We have already blogged the imminent publication of the Culture, Media and Sport Select Committee report on Press Standards, Privacy and Libel. This Report is likely to contain a number of criticisms of the media and to be the subject of some leaking and spinning.
Readers of media reports about the recommendations of the committee will need to be especially vigilant if any aspects of the report involve serious criticism of the media. These will risk being lost when more “media friendly” recommendations are being discussed.
So far we have had three “previews” of the report. First, the Times legal correspondent, Frances Gibb, has had a preview of the Report and deals with both “pro” and “anti” media points. Her article in the Times on 19 February has the headline “Media watchdog needs ‘radical shake-up’ but should not be abolished, MPs argue” along with the sub-heading “Report demands ban on suing companies for libel”.
According to her article, the Report will say, amongst other things, that:
- The PCC needs a radical shake-up to turn it into a body that is proactive, rigorous and is taken seriously by the public – it is suggested that it should be given power to halt the printing of newspapers and to impose large fines.
- There should be no requirement that privacy stories should be notified to the subjects in advance (as proposed by Max Mosley)(for a recent post on this application see here).
- Businesses with more than 10 employees should lose the right to sue for libel.
Second, there is the report in the Press Gazette which headlines the third, “pro-media” point in a report under the headline “Report: MPs to call for ban on companies suing for libel”.

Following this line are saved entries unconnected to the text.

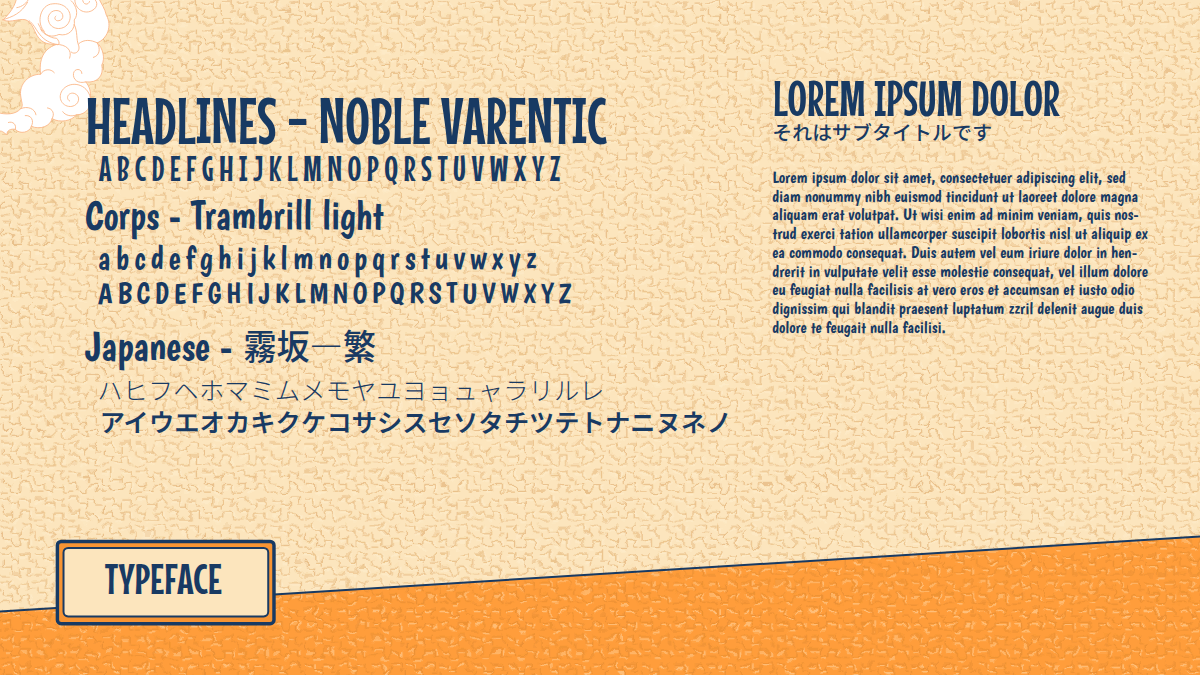
<!DOCTYPE html>
<html lang="en">
<head>
<meta charset="utf-8">
<title>Typeface</title>
<link rel="stylesheet" href="https://fonts.googleapis.com/css2?family=Boogaloo&family=Mouse+Memoirs&family=Noto+Sans+JP:wght@300;400;500;600&display=swap">
<style>
:root {
  --cream: #fce5bd;
  --navy: #183a63;
  --orange: #ff9d3b;
  --frame-orange: #f79433;
  --cloud: #ffffff;
  --cloud-line: #fbb98c;
  --thread-shadow: #c67a26;
  --thread-light: #fff3d6;
}
html, body { margin: 0; padding: 0; overflow: hidden; }
body { background: var(--cream); }
.board { position: relative; width: 1200px; height: 675px; overflow: hidden; }
.board svg { display: block; width: 1200px; height: 675px; }
.paper { fill: var(--cream); }
.ground { fill: var(--orange); }
.horizon { stroke: var(--navy); stroke-width: 2.5; fill: none; }
.thread-shadow { stroke: var(--thread-shadow); fill: none; stroke-linecap: round; }
.thread-light { stroke: var(--thread-light); fill: none; stroke-linecap: round; }
.cloud-body { fill: var(--cloud); stroke: var(--cloud-line); stroke-width: 1.2; }
.cloud-curls { fill: none; stroke: var(--cloud-line); stroke-width: 1.2; stroke-linecap: round; }
.frame-outer { fill: var(--frame-orange); stroke: var(--navy); stroke-width: 4.5; }
.frame-inner { fill: var(--cream); stroke: var(--navy); stroke-width: 2.6; }
text { fill: var(--navy); }
.headline { font-family: "Mouse Memoirs", "League Gothic", sans-serif; }
.corps { font-family: "Boogaloo", cursive; }
.japanese { font-family: "Noto Sans JP", sans-serif; font-weight: 400; }
.light { font-weight: 300; }
.medium { font-weight: 500; }
.semibold { font-weight: 600; }
.title { font-size: 84px; }
.caps-row { font-size: 47px; }
.name { font-size: 53px; }
.lower-row { font-size: 42px; }
.upper-row { font-size: 37px; }
.kanji { font-size: 47px; }
.kana { font-size: 33px; }
.sample-title { font-size: 66px; }
.sample-subtitle { font-size: 26px; }
.sample-copy { font-size: 21.5px; }
.tag-label { font-size: 57px; }
</style>
</head>
<body>
<main class="board">
<svg viewBox="0 0 1568 882" preserveAspectRatio="none" xmlns="http://www.w3.org/2000/svg">
  <defs>
    <pattern id="weave" width="44" height="36" patternUnits="userSpaceOnUse">
      <g class="thread-shadow" stroke-width="1.7" opacity=".34">
        <path d="M2 4h10M14 2v8M15 12h9M25 8v9M27 4h9M38 2v8M37 13h6M3 13v7M5 21h9M15 20v9M17 30h9M27 21h10M27 22v8M38 21v9M39 31h4M2 31h9"/>
      </g>
      <g class="thread-light" stroke-width="2" opacity=".4">
        <path d="M3 7h8M17 5v5M16 15h7M28 7h7M6 24h7M18 33h7M29 24h7M41 22v6"/>
      </g>
    </pattern>
    <filter id="uneven-yarn" x="0" y="0" width="100%" height="100%">
      <feTurbulence type="fractalNoise" baseFrequency=".045 .06" numOctaves="3" seed="7" result="noise"/>
      <feDisplacementMap in="SourceGraphic" in2="noise" scale="15" xChannelSelector="R" yChannelSelector="G"/>
    </filter>
  </defs>

  <g id="background">
    <rect class="paper" width="1568" height="882"/>
    <path class="ground" d="M0 799 1568 701V882H0z"/>
    <rect x="-20" y="-20" width="1608" height="922" fill="url(#weave)" filter="url(#uneven-yarn)"/>
    <path class="horizon" d="M-2 799.2 1570 701"/>
  </g>

  <g id="cloud">
    <path class="cloud-body" d="M22 -4C20 8 13 17 4 26C14 31 28 22 36 27C45 33 45 46 54 53C60 58 68 58 74 58C61 62 50 73 53 97C37 97 25 110 27 125C28 134 31 138 27 142C20 150 8 150 -4 147V173C2 168 6 175 9 176C9 170 14 168 20 169C26 176 39 173 41 165C52 170 66 165 68 155C78 161 94 158 100 150C113 150 120 139 118 127C119 120 117 113 112 107C128 109 136 98 133 85C138 76 134 62 127 56C140 51 147 34 139 20C137 11 133 6 128 -4z"/>
    <g class="cloud-curls">
      <path d="M58 41C47 31 52 6 69 5C86 3 96 17 90 29C85 40 68 40 64 29C60 20 68 12 76 14C84 16 84 26 77 27C72 28 70 23 73 21"/>
      <path d="M53 38C58 48 69 49 77 45C89 48 99 39 97 26C103 19 100 7 93 1"/>
      <path d="M38 27C49 35 49 52 73 58C79 60 78 54 74 50C65 50 55 43 50 31"/>
      <path d="M98 -2C96 9 108 20 120 14C130 9 127 -1 121 -2M108 -2C107 6 115 8 117 2"/>
      <path d="M97 32C102 42 99 51 103 60C105 68 97 72 93 68M103 57C110 51 119 52 127 56M127 56C132 64 130 73 122 75"/>
      <path d="M74 58C86 58 95 65 91 76M53 97C57 90 66 89 71 95M112 107C102 110 95 104 96 96C97 89 107 89 107 96"/>
      <path d="M118 127C114 110 94 105 83 116C73 127 82 141 94 139C104 137 106 125 97 122C89 120 85 129 91 132"/>
      <path d="M68 155C72 149 69 142 62 141M41 165C45 158 41 150 33 151M27 142C36 138 46 142 47 150M20 169C22 163 17 158 11 160M100 150C94 153 85 151 82 146"/>
      <path d="M3 26C17 22 28 17 36 3M22 10C29 9 35 4 38 -2"/>
    </g>
  </g>

  <g id="headline-face">
    <text class="headline title" x="112" y="188" textLength="681" lengthAdjust="spacingAndGlyphs">HEADLINES - NOBLE VARENTIC</text>
    <text class="headline caps-row" x="129" y="236" textLength="603" lengthAdjust="spacing">ABCDEFGHIJKLMNOPQRSTUVWXYZ</text>
  </g>

  <g id="corps-face">
    <text class="corps name" x="111" y="299" textLength="390" lengthAdjust="spacingAndGlyphs">Corps - Trambrill light</text>
    <text class="corps lower-row" x="128" y="352" textLength="573" lengthAdjust="spacing">abcdefghijklmnopqrstuvwxyz</text>
    <text class="corps upper-row" x="128" y="396" textLength="618" lengthAdjust="spacing">ABCDEFGHIJKLMNOPQRSTUVWXYZ</text>
  </g>

  <g id="japanese-face">
    <text class="corps name" x="111" y="470" textLength="193" lengthAdjust="spacingAndGlyphs">Japanese -</text>
    <text class="japanese kanji medium" lang="ja" x="318" y="470" textLength="173" lengthAdjust="spacingAndGlyphs">霧坂—繁</text>
    <text class="japanese kana light" lang="ja" x="127" y="523" textLength="663" lengthAdjust="spacing">ハヒフヘホマミムメモヤユヨョュャラリルレ</text>
    <text class="japanese kana semibold" lang="ja" x="130" y="565" textLength="826" lengthAdjust="spacing">アイウエオカキクケコサシスセソタチツテトナニヌネノ</text>
  </g>

  <g id="sample">
    <text class="headline sample-title" x="1010" y="152" textLength="375" lengthAdjust="spacingAndGlyphs">LOREM IPSUM DOLOR</text>
    <text class="japanese sample-subtitle medium" lang="ja" x="1009" y="183" textLength="287" lengthAdjust="spacing">それはサブタイトルです</text>
    <g class="corps sample-copy">
      <text x="1009" y="239" textLength="462" lengthAdjust="spacingAndGlyphs">Lorem ipsum dolor sit amet, consectetuer adipiscing elit, sed</text>
      <text x="1009" y="263.5" textLength="478" lengthAdjust="spacingAndGlyphs">diam nonummy nibh euismod tincidunt ut laoreet dolore magna</text>
      <text x="1009" y="288" textLength="479" lengthAdjust="spacingAndGlyphs">aliquam erat volutpat. Ut wisi enim ad minim veniam, quis nos-</text>
      <text x="1009" y="312.5" textLength="491" lengthAdjust="spacingAndGlyphs">trud exerci tation ullamcorper suscipit lobortis nisl ut aliquip ex</text>
      <text x="1009" y="337" textLength="477" lengthAdjust="spacingAndGlyphs">ea commodo consequat. Duis autem vel eum iriure dolor in hen-</text>
      <text x="1009" y="361.5" textLength="491" lengthAdjust="spacingAndGlyphs">drerit in vulputate velit esse molestie consequat, vel illum dolore</text>
      <text x="1009" y="386" textLength="473" lengthAdjust="spacingAndGlyphs">eu feugiat nulla facilisis at vero eros et accumsan et iusto odio</text>
      <text x="1009" y="410.5" textLength="484" lengthAdjust="spacingAndGlyphs">dignissim qui blandit praesent luptatum zzril delenit augue duis</text>
      <text x="1009" y="435" textLength="227" lengthAdjust="spacingAndGlyphs">dolore te feugait nulla facilisi.</text>
    </g>
  </g>

  <g id="section-tag">
    <rect class="frame-outer" x="75" y="707.5" width="283" height="107.5" rx="5"/>
    <rect class="frame-inner" x="83" y="716" width="267.5" height="89.5" rx="6"/>
    <text class="headline tag-label" x="137" y="776" textLength="153" lengthAdjust="spacingAndGlyphs">TYPEFACE</text>
  </g>
</svg>
</main>
</body>
</html>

The precise terms of this last proposal are not clear but any complete “ban” on proceedings would give rise to serious human rights concerns. There is no doubt that companies have Article 8 rights under the European Convention on Human Rights and these may well extend to rights to reputation. If so, a company would also have an Article 6 right to access to court in order to obtain a determination as to whether its reputation had been wrongly interfered with and any statute which prevented this would be incompatible with the Convention.
Third, today’s Independent on Sunday has a report by Matthew Bell under the lightly punning headline “Screws tighten on ‘News of the World’ in damning MPs report”. It is suggested that the Report’s findings will have damaging implications for “News International, the Conservative party, the Metropolitan Police, the Press Complaints Commission, the Crown Prosecution Service and the Information Commissioner”. According to Mr Bell:
“The report finds against them and for The Guardian,” confirms the source, referring to the newspaper’s claim that unlawful practice had been “endemic” at the NoW, contrary to News International’s defence that it was limited to a “rogue reporter””.
We will provide a full analysis of the Report when it is published.